Task
The records beneath should be restated word for word.

** Dataset follows **

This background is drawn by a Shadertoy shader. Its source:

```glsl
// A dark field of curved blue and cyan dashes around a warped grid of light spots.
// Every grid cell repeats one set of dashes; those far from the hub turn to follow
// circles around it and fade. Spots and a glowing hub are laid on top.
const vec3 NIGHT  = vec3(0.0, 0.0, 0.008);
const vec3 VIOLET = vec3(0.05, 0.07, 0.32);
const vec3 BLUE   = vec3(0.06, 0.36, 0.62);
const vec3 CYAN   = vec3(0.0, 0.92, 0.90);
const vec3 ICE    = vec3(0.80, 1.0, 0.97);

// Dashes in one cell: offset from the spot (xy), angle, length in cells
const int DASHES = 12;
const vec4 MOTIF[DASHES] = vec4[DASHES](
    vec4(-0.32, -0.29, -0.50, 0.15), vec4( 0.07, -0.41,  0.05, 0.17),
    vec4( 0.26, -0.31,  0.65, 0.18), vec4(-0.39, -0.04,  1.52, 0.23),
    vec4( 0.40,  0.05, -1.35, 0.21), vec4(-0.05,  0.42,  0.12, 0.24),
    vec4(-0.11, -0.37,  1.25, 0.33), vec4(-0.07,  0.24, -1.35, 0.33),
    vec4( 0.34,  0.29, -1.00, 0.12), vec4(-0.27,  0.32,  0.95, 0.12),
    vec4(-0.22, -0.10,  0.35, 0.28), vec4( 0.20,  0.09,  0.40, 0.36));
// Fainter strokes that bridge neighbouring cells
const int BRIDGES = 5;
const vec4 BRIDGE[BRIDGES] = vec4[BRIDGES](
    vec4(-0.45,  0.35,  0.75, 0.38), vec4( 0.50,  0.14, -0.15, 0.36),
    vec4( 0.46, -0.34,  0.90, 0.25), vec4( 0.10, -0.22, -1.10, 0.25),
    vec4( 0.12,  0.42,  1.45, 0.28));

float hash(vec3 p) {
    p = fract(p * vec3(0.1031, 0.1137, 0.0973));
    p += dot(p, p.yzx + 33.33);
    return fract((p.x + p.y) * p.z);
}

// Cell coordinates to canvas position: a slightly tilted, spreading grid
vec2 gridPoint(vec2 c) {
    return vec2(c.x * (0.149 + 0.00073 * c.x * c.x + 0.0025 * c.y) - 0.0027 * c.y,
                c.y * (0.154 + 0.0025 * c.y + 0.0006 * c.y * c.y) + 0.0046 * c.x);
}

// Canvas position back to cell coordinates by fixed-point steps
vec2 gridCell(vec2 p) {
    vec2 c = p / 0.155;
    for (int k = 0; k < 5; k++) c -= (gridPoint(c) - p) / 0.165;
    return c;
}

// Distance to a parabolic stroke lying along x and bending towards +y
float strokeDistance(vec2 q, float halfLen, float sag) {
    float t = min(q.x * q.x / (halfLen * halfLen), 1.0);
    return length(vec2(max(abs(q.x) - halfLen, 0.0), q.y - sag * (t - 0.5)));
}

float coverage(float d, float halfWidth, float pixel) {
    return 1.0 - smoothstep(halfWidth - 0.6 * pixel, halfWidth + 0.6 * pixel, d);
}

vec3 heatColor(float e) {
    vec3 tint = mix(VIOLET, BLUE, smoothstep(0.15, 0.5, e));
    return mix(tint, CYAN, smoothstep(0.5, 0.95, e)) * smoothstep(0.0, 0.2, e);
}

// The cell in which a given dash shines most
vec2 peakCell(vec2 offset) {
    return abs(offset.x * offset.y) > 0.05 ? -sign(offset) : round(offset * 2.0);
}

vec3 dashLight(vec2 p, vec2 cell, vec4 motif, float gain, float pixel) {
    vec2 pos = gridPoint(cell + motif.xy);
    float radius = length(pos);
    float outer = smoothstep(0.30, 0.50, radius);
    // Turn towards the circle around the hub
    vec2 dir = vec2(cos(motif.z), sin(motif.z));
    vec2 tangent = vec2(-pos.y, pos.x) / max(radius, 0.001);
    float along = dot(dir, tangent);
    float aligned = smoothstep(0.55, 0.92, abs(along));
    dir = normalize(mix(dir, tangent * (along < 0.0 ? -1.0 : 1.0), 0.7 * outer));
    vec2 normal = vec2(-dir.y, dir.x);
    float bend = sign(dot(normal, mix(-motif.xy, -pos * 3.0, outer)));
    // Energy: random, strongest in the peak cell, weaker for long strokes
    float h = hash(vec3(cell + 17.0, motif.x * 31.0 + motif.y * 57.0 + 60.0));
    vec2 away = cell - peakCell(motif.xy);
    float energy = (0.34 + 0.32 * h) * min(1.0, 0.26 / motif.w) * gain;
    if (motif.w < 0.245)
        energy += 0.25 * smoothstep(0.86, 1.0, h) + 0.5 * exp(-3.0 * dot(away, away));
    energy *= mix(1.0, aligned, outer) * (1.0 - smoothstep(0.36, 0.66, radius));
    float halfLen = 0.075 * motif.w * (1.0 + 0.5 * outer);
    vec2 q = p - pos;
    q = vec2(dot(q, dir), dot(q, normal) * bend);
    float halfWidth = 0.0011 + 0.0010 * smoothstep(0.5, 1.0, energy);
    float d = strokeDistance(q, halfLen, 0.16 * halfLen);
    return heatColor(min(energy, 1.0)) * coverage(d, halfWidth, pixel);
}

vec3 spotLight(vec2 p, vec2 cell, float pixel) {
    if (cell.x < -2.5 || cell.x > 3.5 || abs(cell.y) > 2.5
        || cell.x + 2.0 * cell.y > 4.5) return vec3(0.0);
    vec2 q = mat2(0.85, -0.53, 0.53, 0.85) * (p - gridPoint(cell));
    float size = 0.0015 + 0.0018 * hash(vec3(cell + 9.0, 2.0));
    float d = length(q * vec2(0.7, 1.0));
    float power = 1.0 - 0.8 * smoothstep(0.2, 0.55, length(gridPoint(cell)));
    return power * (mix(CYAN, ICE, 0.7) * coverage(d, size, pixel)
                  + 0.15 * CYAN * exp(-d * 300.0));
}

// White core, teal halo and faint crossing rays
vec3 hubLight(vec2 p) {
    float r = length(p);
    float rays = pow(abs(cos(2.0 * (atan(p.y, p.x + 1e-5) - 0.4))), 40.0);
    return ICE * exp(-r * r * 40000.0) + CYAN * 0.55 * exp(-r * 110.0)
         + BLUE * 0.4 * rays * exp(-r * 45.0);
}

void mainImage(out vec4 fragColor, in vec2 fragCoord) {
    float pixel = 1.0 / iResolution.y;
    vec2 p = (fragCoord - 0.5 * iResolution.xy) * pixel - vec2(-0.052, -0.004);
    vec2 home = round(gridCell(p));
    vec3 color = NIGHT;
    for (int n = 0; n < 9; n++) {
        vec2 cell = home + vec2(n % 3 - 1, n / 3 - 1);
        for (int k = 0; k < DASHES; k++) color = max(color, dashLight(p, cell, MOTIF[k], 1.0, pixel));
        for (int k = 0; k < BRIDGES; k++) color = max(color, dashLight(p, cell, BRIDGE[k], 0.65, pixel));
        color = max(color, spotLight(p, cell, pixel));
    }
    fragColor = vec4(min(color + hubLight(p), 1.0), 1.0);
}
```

** End of Dataset **

Response area
This background is drawn by a Shadertoy shader. Its source:

```glsl
// A dark field of curved blue and cyan dashes around a warped grid of light spots.
// Every grid cell repeats one set of dashes; those far from the hub turn to follow
// circles around it and fade. Spots and a glowing hub are laid on top.
const vec3 NIGHT  = vec3(0.0, 0.0, 0.008);
const vec3 VIOLET = vec3(0.05, 0.07, 0.32);
const vec3 BLUE   = vec3(0.06, 0.36, 0.62);
const vec3 CYAN   = vec3(0.0, 0.92, 0.90);
const vec3 ICE    = vec3(0.80, 1.0, 0.97);

// Dashes in one cell: offset from the spot (xy), angle, length in cells
const int DASHES = 12;
const vec4 MOTIF[DASHES] = vec4[DASHES](
    vec4(-0.32, -0.29, -0.50, 0.15), vec4( 0.07, -0.41,  0.05, 0.17),
    vec4( 0.26, -0.31,  0.65, 0.18), vec4(-0.39, -0.04,  1.52, 0.23),
    vec4( 0.40,  0.05, -1.35, 0.21), vec4(-0.05,  0.42,  0.12, 0.24),
    vec4(-0.11, -0.37,  1.25, 0.33), vec4(-0.07,  0.24, -1.35, 0.33),
    vec4( 0.34,  0.29, -1.00, 0.12), vec4(-0.27,  0.32,  0.95, 0.12),
    vec4(-0.22, -0.10,  0.35, 0.28), vec4( 0.20,  0.09,  0.40, 0.36));
// Fainter strokes that bridge neighbouring cells
const int BRIDGES = 5;
const vec4 BRIDGE[BRIDGES] = vec4[BRIDGES](
    vec4(-0.45,  0.35,  0.75, 0.38), vec4( 0.50,  0.14, -0.15, 0.36),
    vec4( 0.46, -0.34,  0.90, 0.25), vec4( 0.10, -0.22, -1.10, 0.25),
    vec4( 0.12,  0.42,  1.45, 0.28));

float hash(vec3 p) {
    p = fract(p * vec3(0.1031, 0.1137, 0.0973));
    p += dot(p, p.yzx + 33.33);
    return fract((p.x + p.y) * p.z);
}

// Cell coordinates to canvas position: a slightly tilted, spreading grid
vec2 gridPoint(vec2 c) {
    return vec2(c.x * (0.149 + 0.00073 * c.x * c.x + 0.0025 * c.y) - 0.0027 * c.y,
                c.y * (0.154 + 0.0025 * c.y + 0.0006 * c.y * c.y) + 0.0046 * c.x);
}

// Canvas position back to cell coordinates by fixed-point steps
vec2 gridCell(vec2 p) {
    vec2 c = p / 0.155;
    for (int k = 0; k < 5; k++) c -= (gridPoint(c) - p) / 0.165;
    return c;
}

// Distance to a parabolic stroke lying along x and bending towards +y
float strokeDistance(vec2 q, float halfLen, float sag) {
    float t = min(q.x * q.x / (halfLen * halfLen), 1.0);
    return length(vec2(max(abs(q.x) - halfLen, 0.0), q.y - sag * (t - 0.5)));
}

float coverage(float d, float halfWidth, float pixel) {
    return 1.0 - smoothstep(halfWidth - 0.6 * pixel, halfWidth + 0.6 * pixel, d);
}

vec3 heatColor(float e) {
    vec3 tint = mix(VIOLET, BLUE, smoothstep(0.15, 0.5, e));
    return mix(tint, CYAN, smoothstep(0.5, 0.95, e)) * smoothstep(0.0, 0.2, e);
}

// The cell in which a given dash shines most
vec2 peakCell(vec2 offset) {
    return abs(offset.x * offset.y) > 0.05 ? -sign(offset) : round(offset * 2.0);
}

vec3 dashLight(vec2 p, vec2 cell, vec4 motif, float gain, float pixel) {
    vec2 pos = gridPoint(cell + motif.xy);
    float radius = length(pos);
    float outer = smoothstep(0.30, 0.50, radius);
    // Turn towards the circle around the hub
    vec2 dir = vec2(cos(motif.z), sin(motif.z));
    vec2 tangent = vec2(-pos.y, pos.x) / max(radius, 0.001);
    float along = dot(dir, tangent);
    float aligned = smoothstep(0.55, 0.92, abs(along));
    dir = normalize(mix(dir, tangent * (along < 0.0 ? -1.0 : 1.0), 0.7 * outer));
    vec2 normal = vec2(-dir.y, dir.x);
    float bend = sign(dot(normal, mix(-motif.xy, -pos * 3.0, outer)));
    // Energy: random, strongest in the peak cell, weaker for long strokes
    float h = hash(vec3(cell + 17.0, motif.x * 31.0 + motif.y * 57.0 + 60.0));
    vec2 away = cell - peakCell(motif.xy);
    float energy = (0.34 + 0.32 * h) * min(1.0, 0.26 / motif.w) * gain;
    if (motif.w < 0.245)
        energy += 0.25 * smoothstep(0.86, 1.0, h) + 0.5 * exp(-3.0 * dot(away, away));
    energy *= mix(1.0, aligned, outer) * (1.0 - smoothstep(0.36, 0.66, radius));
    float halfLen = 0.075 * motif.w * (1.0 + 0.5 * outer);
    vec2 q = p - pos;
    q = vec2(dot(q, dir), dot(q, normal) * bend);
    float halfWidth = 0.0011 + 0.0010 * smoothstep(0.5, 1.0, energy);
    float d = strokeDistance(q, halfLen, 0.16 * halfLen);
    return heatColor(min(energy, 1.0)) * coverage(d, halfWidth, pixel);
}

vec3 spotLight(vec2 p, vec2 cell, float pixel) {
    if (cell.x < -2.5 || cell.x > 3.5 || abs(cell.y) > 2.5
        || cell.x + 2.0 * cell.y > 4.5) return vec3(0.0);
    vec2 q = mat2(0.85, -0.53, 0.53, 0.85) * (p - gridPoint(cell));
    float size = 0.0015 + 0.0018 * hash(vec3(cell + 9.0, 2.0));
    float d = length(q * vec2(0.7, 1.0));
    float power = 1.0 - 0.8 * smoothstep(0.2, 0.55, length(gridPoint(cell)));
    return power * (mix(CYAN, ICE, 0.7) * coverage(d, size, pixel)
                  + 0.15 * CYAN * exp(-d * 300.0));
}

// White core, teal halo and faint crossing rays
vec3 hubLight(vec2 p) {
    float r = length(p);
    float rays = pow(abs(cos(2.0 * (atan(p.y, p.x + 1e-5) - 0.4))), 40.0);
    return ICE * exp(-r * r * 40000.0) + CYAN * 0.55 * exp(-r * 110.0)
         + BLUE * 0.4 * rays * exp(-r * 45.0);
}

void mainImage(out vec4 fragColor, in vec2 fragCoord) {
    float pixel = 1.0 / iResolution.y;
    vec2 p = (fragCoord - 0.5 * iResolution.xy) * pixel - vec2(-0.052, -0.004);
    vec2 home = round(gridCell(p));
    vec3 color = NIGHT;
    for (int n = 0; n < 9; n++) {
        vec2 cell = home + vec2(n % 3 - 1, n / 3 - 1);
        for (int k = 0; k < DASHES; k++) color = max(color, dashLight(p, cell, MOTIF[k], 1.0, pixel));
        for (int k = 0; k < BRIDGES; k++) color = max(color, dashLight(p, cell, BRIDGE[k], 0.65, pixel));
        color = max(color, spotLight(p, cell, pixel));
    }
    fragColor = vec4(min(color + hubLight(p), 1.0), 1.0);
}
```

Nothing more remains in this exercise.